Your assignment:
Search the entries below for the word "spiral" and copy each line that has it.
[[ The data open ]]
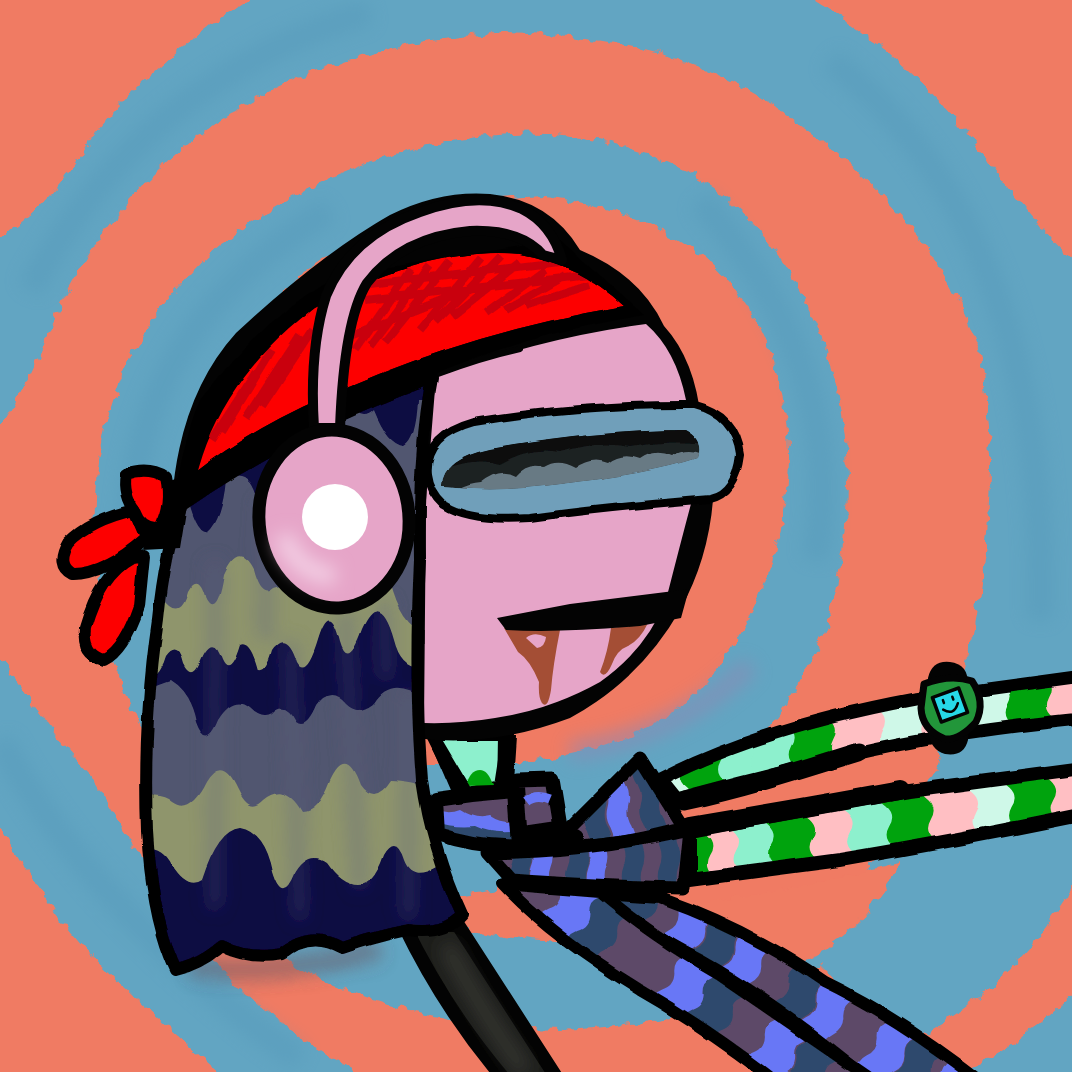
<!DOCTYPE html>
<html lang="en">
<head>
<meta charset="utf-8">
<title>Visor figure with headphones</title>
<style>
:root{--coral:#f07b63;--sky:#62a5c2;--sky-deep:#4f93b5;--ink:#030303;--skin:#e6a5c8;--skin-light:#f3cfe4;--red:#fd0303;--red-deep:#b9060c;--visor:#6f9fba;--navy:#0a0842;--slate:#51566f;--olive:#8f956c;--mint:#8df0cd;--ice:#cff8e8;--green:#05a30a;--rose:#ffbfc3;--plum:#5d4a68;--denim:#2d4a6d;--peri:#6877f6;--rust:#a44e35}
html,body{margin:0;width:1072px;height:1072px;overflow:hidden;background:var(--coral)}
svg{display:block}
.sky{fill:var(--sky)}
.coral{fill:var(--coral)}
.ink{fill:var(--ink)}
.line{fill:none;stroke:var(--ink);stroke-linejoin:round;stroke-linecap:round}
.outlined{stroke:var(--ink);stroke-linejoin:round}
.skin{fill:var(--skin)}
.red{fill:var(--red)}
.navy{fill:var(--navy)}.slate{fill:var(--slate)}.olive{fill:var(--olive)}
.mint{fill:var(--mint)}.ice{fill:var(--ice)}.green{fill:var(--green)}.rose{fill:var(--rose)}
.plum{fill:var(--plum)}.denim{fill:var(--denim)}.peri{fill:var(--peri)}
</style>
</head>
<body>
<svg width="1072" height="1072" viewBox="0 0 1072 1072" role="img" aria-label="Drawn figure with a visor, red bandana and pink headphones reaching forward before a blue spiral">
<defs>
<filter id="rough" x="-5%" y="-5%" width="110%" height="110%"><feTurbulence type="fractalNoise" baseFrequency=".09" numOctaves="2" seed="4"/><feDisplacementMap in="SourceGraphic" scale="12" xChannelSelector="R" yChannelSelector="G"/></filter>
<filter id="wobble" x="-5%" y="-5%" width="110%" height="110%"><feTurbulence type="fractalNoise" baseFrequency=".04" numOctaves="1" seed="7"/><feDisplacementMap in="SourceGraphic" scale="5" xChannelSelector="R" yChannelSelector="G"/></filter>
<filter id="soft" filterUnits="userSpaceOnUse" x="-40" y="-40" width="1152" height="1152"><feGaussianBlur stdDeviation="9"/></filter>
<path id="stripe" d="M-20-60Q-12-46-20-36Q-27-28-17-18Q-9-8-18 2Q-26 12-17 22Q-10 32-19 42L-18 60H24L23 42Q32 32 25 22Q16 12 24 2Q33-8 25-18Q15-28 22-36Q30-46 22-60Z"/>
<clipPath id="hair-clip"><path id="hair-shape" d="M182 505Q290 430 432 378Q418 450 420 560Q414 680 422 780Q432 850 462 915Q445 935 408 930Q370 938 342 948Q310 930 282 954Q250 960 222 946Q200 965 176 970Q152 920 147 830Q143 720 158 620Q165 550 182 505Z"/></clipPath>
<clipPath id="upper-arm-clip"><path id="upper-arm" d="M660 780Q760 728 915 699L1090 675V718Q920 734 800 768Q730 785 676 800Z"/></clipPath>
<clipPath id="lower-arm-clip"><path id="lower-arm" d="M690 831Q800 810 910 791L1090 767V813Q950 842 840 860L690 880Z"/></clipPath>
<clipPath id="near-leg-clip"><path id="near-leg" d="M503 884L600 892Q650 935 720 975L880 1085H780Q710 1030 640 990Q550 935 503 884Z"/></clipPath>
<clipPath id="far-leg-clip"><path id="far-leg" d="M602 894L660 898Q750 930 825 982Q900 1018 985 1085H875Q780 1005 700 960Q640 930 602 894Z"/></clipPath>
<clipPath id="sleeve-clip"><path id="sleeve" d="M488 853Q590 852 690 829L684 888Q590 886 512 880Z"/></clipPath>
<clipPath id="shoulder-clip"><path id="shoulder" d="M562 836L640 758L684 828Q620 846 562 848Z"/></clipPath>
<clipPath id="collar-clip"><path id="collar" d="M436 800Q475 794 514 791L518 846Q480 848 438 834Z"/></clipPath>
<clipPath id="bandana-clip"><path id="bandana" d="M192 475Q215 380 310 310Q430 245 520 254Q580 265 624 306Q480 330 345 388Q255 425 192 475Z"/></clipPath>
<clipPath id="cavity-clip"><path id="cavity" d="M442 487Q440 460 490 449Q600 430 685 430Q704 440 698 458Q650 474 560 484Q500 493 442 487Z"/></clipPath>
</defs>

<g id="spiral">
<rect class="coral" width="1072" height="1072"/>
<g filter="url(#rough)">
<path class="sky" d="M270-15Q130 75 80 155Q45 215-15 245V450Q18 405 42 350Q80 240 175 155Q300 45 505 32Q690 36 800 125Q930 215 980 350Q1000 460 980 590Q960 720 920 800Q870 890 770 940Q660 965 560 942Q420 930 300 840Q190 690 185 520Q195 390 300 275Q400 200 545 196Q690 215 750 310Q800 400 786 500Q770 610 700 690Q630 755 510 762V800H690Q790 730 828 620Q860 500 838 390Q800 250 710 185Q620 128 510 134Q350 145 220 245Q100 350 96 500Q92 630 140 730Q180 890 300 970Q430 1030 560 1030Q710 1025 820 965L900 1045Q1010 1000 1090 860V280Q1020 210 965 130Q890 40 790-15Z"/>
<path class="sky" d="M-15 630Q30 710 90 775Q150 880 235 985Q310 1050 390 1090H240Q180 1040 90 955Q40 900-15 800Z"/>
<path class="sky" d="M930 1090Q1030 1045 1090 975V1090Z"/>
<path class="coral" d="M680 905Q800 890 900 862Q860 940 800 962Q740 930 680 905Z"/>
<path class="coral" d="M440 900Q550 880 640 945Q550 945 470 932Z"/>
<path class="sky" d="M420 765H680V850H520L495 890L430 900Z"/>
</g>
<g fill="none" stroke="var(--sky-deep)" stroke-width="26" opacity=".3" filter="url(#soft)"><path d="M30 290Q140 80 370 12M830 60Q1050 230 1040 620M130 540Q130 330 330 210M700 200Q850 370 815 560M0 740Q90 910 300 1060"/></g>
<path d="M570 752Q680 735 750 665" fill="none" stroke="#8d89b4" stroke-width="20" opacity=".6" filter="url(#soft)"/>
</g>

<g id="rear-arm">
<path d="M404 925L458 925Q500 990 558 1080H505Q445 1010 404 925Z" class="outlined" fill="#1d1e1b" stroke-width="14"/>
<path d="M446 945Q480 1010 525 1072" fill="none" stroke="#3c3e38" stroke-width="12" filter="url(#soft)"/>
</g>

<g id="legs" filter="url(#wobble)">
<g clip-path="url(#far-leg-clip)"><use href="#far-leg" class="plum"/>
<g transform="translate(650 918) rotate(32) scale(.75 1)"><use href="#stripe" class="denim" x="-27"/><use href="#stripe" class="denim" x="91"/><use href="#stripe" class="peri" x="47"/><use href="#stripe" class="peri" x="135"/><use href="#stripe" class="denim" x="220"/><use href="#stripe" class="peri" x="264"/><use href="#stripe" class="denim" x="403"/><use href="#stripe" class="peri" x="360"/><use href="#stripe" class="peri" x="460"/></g></g>
<use href="#far-leg" class="line" stroke-width="12"/>
<g clip-path="url(#near-leg-clip)"><use href="#near-leg" class="plum"/>
<g transform="translate(545 905) rotate(35) scale(.85 1)"><use href="#stripe" class="denim" x="64"/><use href="#stripe" class="peri" x="24"/><use href="#stripe" class="denim" x="230"/><use href="#stripe" class="peri" x="188"/><use href="#stripe" class="denim" x="362"/><use href="#stripe" class="peri" x="318"/></g></g>
<use href="#near-leg" class="line" stroke-width="12"/>
</g>

<g id="arms" filter="url(#wobble)">
<g clip-path="url(#upper-arm-clip)"><use href="#upper-arm" class="rose"/>
<g transform="translate(0 752) rotate(-11 760 0)"><use href="#stripe" class="ice" x="672"/><use href="#stripe" class="green" x="698"/><use href="#stripe" class="mint" x="737"/><use href="#stripe" class="mint" x="770"/><use href="#stripe" class="green" x="810"/><use href="#stripe" class="ice" x="902"/><use href="#stripe" class="ice" x="992"/><use href="#stripe" class="green" x="1030"/></g></g>
<use href="#upper-arm" class="line" stroke-width="13"/>
<path class="line" stroke-width="19" d="M684 801Q735 790 800 770L858 752"/>
<g clip-path="url(#lower-arm-clip)"><use href="#lower-arm" class="rose"/>
<g transform="translate(0 842) rotate(-9 780 0)"><use href="#stripe" class="green" x="684"/><use href="#stripe" class="mint" x="753"/><use href="#stripe" class="green" x="788"/><use href="#stripe" class="mint" x="868"/><use href="#stripe" class="green" x="908"/><use href="#stripe" class="ice" x="995"/><use href="#stripe" class="green" x="1032"/></g></g>
<use href="#lower-arm" class="line" stroke-width="14"/>
<path class="line" stroke-width="20" d="M690 827Q780 812 900 790"/>
</g>

<g id="watch">
<path class="ink" d="M928 678Q932 660 950 662Q968 664 968 684V740Q964 757 945 754Q930 750 928 730Z"/>
<path class="outlined" fill="#22963a" stroke-width="7" d="M924 684Q950 674 972 681Q986 702 976 722Q960 740 945 739Q922 730 921 708Z"/>
<g transform="rotate(-20 950 705)"><rect class="outlined" fill="#27d8e8" stroke-width="3.5" x="936" y="692" width="28" height="26"/><path class="line" stroke-width="2.5" d="M945 698v3M955 698v3M942 707Q950 717 958 706"/></g>
</g>

<g id="shirt" filter="url(#wobble)">
<path class="mint outlined" stroke-width="12" d="M432 735H508L500 786L462 794Z"/>
<path class="green" d="M466 786Q470 770 480 770Q488 770 493 785Z"/>
<path class="ink" d="M428 738L440 736L472 790L454 798ZM498 736H516L512 796H497Z"/>
<g clip-path="url(#shoulder-clip)"><use href="#shoulder" class="plum"/><g transform="translate(615 805) rotate(-8) scale(.5 1)"><use href="#stripe" class="denim" x="-44"/><use href="#stripe" class="peri" x="2"/><use href="#stripe" class="denim" x="68"/></g></g>
<use href="#shoulder" class="line" stroke-width="13"/>
<g clip-path="url(#sleeve-clip)"><use href="#sleeve" class="plum"/><g transform="translate(510 865) scale(.45 1)"><use href="#stripe" class="denim" x="22"/><use href="#stripe" class="peri" x="66"/><use href="#stripe" class="denim" x="146"/><use href="#stripe" class="peri" x="190"/><use href="#stripe" class="denim" x="270"/><use href="#stripe" class="denim" x="350"/></g></g>
<use href="#sleeve" class="line" stroke-width="13"/>
<g clip-path="url(#collar-clip)"><use href="#collar" class="plum"/><path class="denim" d="M430 820Q470 828 520 826V850H430Z"/><path class="peri" d="M430 806Q445 816 460 810Q475 820 490 816Q505 826 525 820V830Q495 836 475 826Q450 828 430 820Z"/></g>
<use href="#collar" class="line" stroke-width="14"/>
<path class="plum outlined" stroke-width="15" d="M516 780L552 779L560 828L520 834Z"/>
<path d="M526 801Q536 793 550 799" fill="none" stroke="var(--peri)" stroke-width="9"/>
<path class="line" stroke-width="18" d="M522 837L575 838"/>
</g>

<g id="head">
<path class="ink" d="M172 500Q180 395 236 333Q320 255 390 215Q440 190 490 194Q550 200 580 250Q640 275 664 326Q695 360 701 420L713 500Q708 560 680 610Q640 680 570 718Q490 748 416 738L410 400Z"/>
<path class="skin" d="M436 377Q540 338 646 324Q676 350 686 400L692 500Q680 545 666 600Q646 650 600 682Q550 710 495 718Q460 724 424 723L426 500Z"/>
<path class="line" stroke-width="6" d="M438 374Q480 358 520 349"/>
<g id="mouth">
<path fill="var(--rust)" d="M504 628L560 630Q553 665 551 690Q548 708 543 704Q538 700 539 682Q530 660 518 652ZM611 628L648 623Q640 640 628 646Q617 650 612 664Q605 680 600 672Q608 652 611 628Z"/>
<path class="skin" d="M526 638Q534 631 546 637Q545 647 537 648Z"/>
<path class="ink" d="M497 618L570 604L682 590L689 589L681 618L640 626Q560 633 506 630Z"/>
</g>
</g>

<g id="hair" filter="url(#wobble)">
<path d="M190 966Q260 978 380 950" fill="none" stroke="#6b5a66" stroke-width="20" opacity=".6" filter="url(#soft)"/>
<g clip-path="url(#hair-clip)">
<rect class="navy" x="130" y="370" width="350" height="610"/>
<path class="slate" d="M130 540Q160 490 186 490Q196 535 208 532Q222 520 226 480Q250 465 258 500L350 405Q362 422 374 410Q388 445 404 446Q416 440 418 400L440 400V660H130Z"/>
<path class="olive" d="M130 590Q155 590 170 606Q182 615 188 592Q200 570 207 600Q217 618 224 575Q240 540 254 570Q262 600 274 588Q296 580 310 600Q345 590 390 580Q405 640 440 630V690H130Z"/>
<path class="navy" d="M130 690Q160 680 166 656Q178 640 184 664Q192 680 199 665Q212 630 222 660Q230 678 240 645Q250 640 258 670Q266 672 272 650Q286 630 296 662Q306 680 318 640Q330 600 340 642Q348 670 362 630Q380 590 394 640Q404 680 440 660V750H130Z"/>
<path class="slate" d="M130 700Q152 685 170 680Q190 692 196 722Q206 750 218 720Q234 695 250 708Q262 720 272 714Q285 700 296 722Q306 730 316 706Q330 685 346 704Q358 716 374 704Q395 670 440 712V820H130Z"/>
<path class="olive" d="M130 800Q160 790 172 802Q190 815 206 782Q222 755 238 790Q250 815 264 800Q285 782 302 812Q318 812 330 780Q346 745 360 785Q374 805 390 780Q408 780 440 790V900H130Z"/>
<path class="navy" d="M130 850Q160 840 172 865Q188 890 202 880Q218 830 240 828Q264 832 272 872Q282 905 294 875Q308 850 326 862Q342 885 358 885Q374 885 384 855Q396 835 404 860Q415 890 460 850V990H130Z"/>
<g fill="none" stroke="#5d6480" stroke-width="14" opacity=".4" filter="url(#soft)"><path d="M215 560V910M265 500V640M290 640L300 920M345 610L360 890M385 600V680M408 690V920"/></g>
</g>
<use href="#hair-shape" class="line" stroke-width="12"/>
</g>

<g id="headwear" filter="url(#wobble)">
<path class="ink" d="M172 518Q180 450 200 400Q270 310 340 275L560 240L645 315Q520 335 420 380Q280 430 172 518Z"/>
<g clip-path="url(#bandana-clip)"><use href="#bandana" class="red"/>
<path fill="none" stroke="var(--red-deep)" stroke-width="8" opacity=".75" d="M212 440L256 372M222 432L272 350M246 418L300 335M262 406L312 330M355 350L410 270M370 346L430 266M385 342L450 262M420 330L480 258M436 322L500 256M452 316L520 262M485 314L545 270M505 310L565 276M525 306L590 285M365 300L600 274M370 284L560 262M340 340L480 285"/>
</g>
<path class="line" stroke-width="8" d="M192 478Q215 380 310 306"/>
<g class="red outlined" stroke-width="12"><path d="M126 474Q148 466 166 477Q172 505 160 528Q142 530 136 513Q122 495 126 474Z"/><path d="M134 510Q90 520 68 543Q55 565 72 574Q104 575 146 538Z"/><path d="M132 558Q100 575 85 628Q82 655 104 660Q124 650 139 606L144 556Z"/></g>
<path class="ink" d="M166 482L192 474L180 548L142 550L150 530L163 526Z"/>
</g>

<g id="headphones">
<path class="skin outlined" stroke-width="10" d="M314 428Q309 350 326 296Q350 236 420 212Q480 190 522 209Q552 224 562 260L543 255Q520 229 470 231Q402 237 367 283Q344 320 340 428Z"/>
<ellipse class="skin outlined" stroke-width="13" cx="334" cy="519" rx="75" ry="89" transform="rotate(-5 334 519)"/>
<path d="M283 535Q297 574 335 576" fill="none" stroke="var(--skin-light)" stroke-width="18" filter="url(#soft)"/>
<circle id="earcup-disc" cx="335" cy="517" r="33" fill="#fff"/>
</g>

<g id="visor" filter="url(#wobble)">
<path class="outlined" fill="var(--visor)" stroke-width="8" d="M428 475Q424 436 474 422Q580 404 695 405Q735 415 740 455Q735 494 710 499Q600 508 530 518Q470 522 444 505Q430 492 428 475Z"/>
<g clip-path="url(#cavity-clip)"><use href="#cavity" fill="#1d2022"/><path fill="#687a84" d="M440 500Q462 484 480 483Q500 467 516 476Q528 462 544 467Q558 458 576 468Q592 456 608 463Q622 452 640 459Q655 448 672 456Q690 445 710 458V500Z"/><path fill="#0b0d0e" d="M440 470Q475 457 500 464Q530 446 560 452Q600 440 630 447Q670 440 710 444V420H440Z"/></g>
</g>
</svg>
</body>
</html>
[[ The data closed ]]
Solution to this exercise:
<svg width="1072" height="1072" viewBox="0 0 1072 1072" role="img" aria-label="Drawn figure with a visor, red bandana and pink headphones reaching forward before a blue spiral">
<g id="spiral">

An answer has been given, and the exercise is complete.